A Hidden Agenda: an algebraic combination of the object and logic paradigms

Grant Malcolm

(Oxford University)

This talk describes a programme of research directed to unifying the functional, logic, and object paradigms in an algebraic setting. Our chief resource in this endeavour is "hidden algebra", a framework that allows the specification of abstract machines with hidden local state.

The initial goal of our research was both straightforward and ambitious: to give a semantics for software engineering, and in particular for the object paradigm, supporting correctness proofs that are as simple and mechanical as possible. This emphasises proofs rather than models, and thus suggests an equational approach, because equational logic is fully expressive, yet simple and has a great deal of mechanical support.

Hidden algebra takes as basic the notion of behavioural abstraction, or more precisely, behavioural satisfaction: our specifications characterise how objects (and systems) behave, not how they are implemented; they provide a notion of behavioural type, which we prefer to call a hidden theory.

Building on the algebraic specification tradition, hidden algebra uses some sorts for data values (of attributes) as in the algebraic approach to data types, and some for states, as in the algebraic approach to abstract machines; the latter give us objects and classes. These two uses of sort are dual: induction establishes properties of data types, while coinduction establishes properties of objects.

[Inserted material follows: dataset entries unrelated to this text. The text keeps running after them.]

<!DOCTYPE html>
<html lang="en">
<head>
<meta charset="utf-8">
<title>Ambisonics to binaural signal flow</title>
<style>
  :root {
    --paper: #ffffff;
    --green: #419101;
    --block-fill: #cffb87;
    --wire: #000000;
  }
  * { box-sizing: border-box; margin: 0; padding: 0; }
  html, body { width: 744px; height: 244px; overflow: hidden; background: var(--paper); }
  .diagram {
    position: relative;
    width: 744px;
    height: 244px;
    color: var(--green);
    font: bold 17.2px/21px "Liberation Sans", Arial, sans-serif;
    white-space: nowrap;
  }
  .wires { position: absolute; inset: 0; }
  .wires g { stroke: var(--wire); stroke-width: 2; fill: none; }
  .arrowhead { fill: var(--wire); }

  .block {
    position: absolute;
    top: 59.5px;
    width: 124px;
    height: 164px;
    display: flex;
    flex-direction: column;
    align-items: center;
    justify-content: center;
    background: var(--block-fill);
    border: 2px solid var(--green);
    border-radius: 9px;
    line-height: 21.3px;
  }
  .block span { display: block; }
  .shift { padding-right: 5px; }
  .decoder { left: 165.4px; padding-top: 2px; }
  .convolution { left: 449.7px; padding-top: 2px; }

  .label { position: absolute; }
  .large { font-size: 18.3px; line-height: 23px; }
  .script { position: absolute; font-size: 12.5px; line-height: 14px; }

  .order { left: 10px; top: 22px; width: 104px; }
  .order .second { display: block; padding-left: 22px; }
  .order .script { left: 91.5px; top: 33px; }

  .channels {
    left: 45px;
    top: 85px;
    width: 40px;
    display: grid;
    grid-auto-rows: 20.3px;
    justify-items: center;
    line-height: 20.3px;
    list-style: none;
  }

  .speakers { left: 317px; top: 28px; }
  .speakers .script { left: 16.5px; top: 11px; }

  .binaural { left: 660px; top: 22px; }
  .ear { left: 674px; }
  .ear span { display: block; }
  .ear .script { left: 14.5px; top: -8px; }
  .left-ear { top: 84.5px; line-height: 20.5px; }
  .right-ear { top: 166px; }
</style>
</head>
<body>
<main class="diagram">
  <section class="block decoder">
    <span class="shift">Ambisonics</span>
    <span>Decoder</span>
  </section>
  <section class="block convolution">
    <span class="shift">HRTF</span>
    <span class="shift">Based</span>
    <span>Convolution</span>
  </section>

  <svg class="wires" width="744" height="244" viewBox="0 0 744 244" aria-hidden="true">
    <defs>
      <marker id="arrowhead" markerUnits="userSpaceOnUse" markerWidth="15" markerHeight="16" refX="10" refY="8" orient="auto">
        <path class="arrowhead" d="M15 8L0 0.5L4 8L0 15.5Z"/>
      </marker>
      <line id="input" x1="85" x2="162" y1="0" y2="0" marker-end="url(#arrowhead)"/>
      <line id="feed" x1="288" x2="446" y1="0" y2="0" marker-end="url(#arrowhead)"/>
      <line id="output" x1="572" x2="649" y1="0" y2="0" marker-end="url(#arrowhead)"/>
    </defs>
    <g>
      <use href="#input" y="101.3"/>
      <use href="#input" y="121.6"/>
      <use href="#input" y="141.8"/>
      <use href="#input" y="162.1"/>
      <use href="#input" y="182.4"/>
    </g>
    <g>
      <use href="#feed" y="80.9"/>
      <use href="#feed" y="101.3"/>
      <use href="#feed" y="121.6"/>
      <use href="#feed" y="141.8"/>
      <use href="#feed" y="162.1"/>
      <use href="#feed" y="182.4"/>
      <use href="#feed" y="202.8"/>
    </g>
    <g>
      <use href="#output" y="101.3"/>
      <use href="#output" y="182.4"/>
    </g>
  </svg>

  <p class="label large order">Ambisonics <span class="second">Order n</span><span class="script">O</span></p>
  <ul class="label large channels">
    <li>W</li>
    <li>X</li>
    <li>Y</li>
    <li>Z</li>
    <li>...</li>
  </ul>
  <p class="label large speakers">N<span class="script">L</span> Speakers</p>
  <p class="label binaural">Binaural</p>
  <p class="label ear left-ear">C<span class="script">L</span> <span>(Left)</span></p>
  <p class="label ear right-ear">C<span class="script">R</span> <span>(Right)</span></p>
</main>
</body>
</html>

Similarly, initiality is important for data types, whereas finality is important for objects. Our correctness proofs show that one such theory behaviourally satisfies another.

An important contribution of this programme of research is the development of powerful hidden coinduction techniques for proving behavioural correctness of object systems.
Tuesday 11th February 1997, 14:30
Seminar Room 322
Department of Computer Science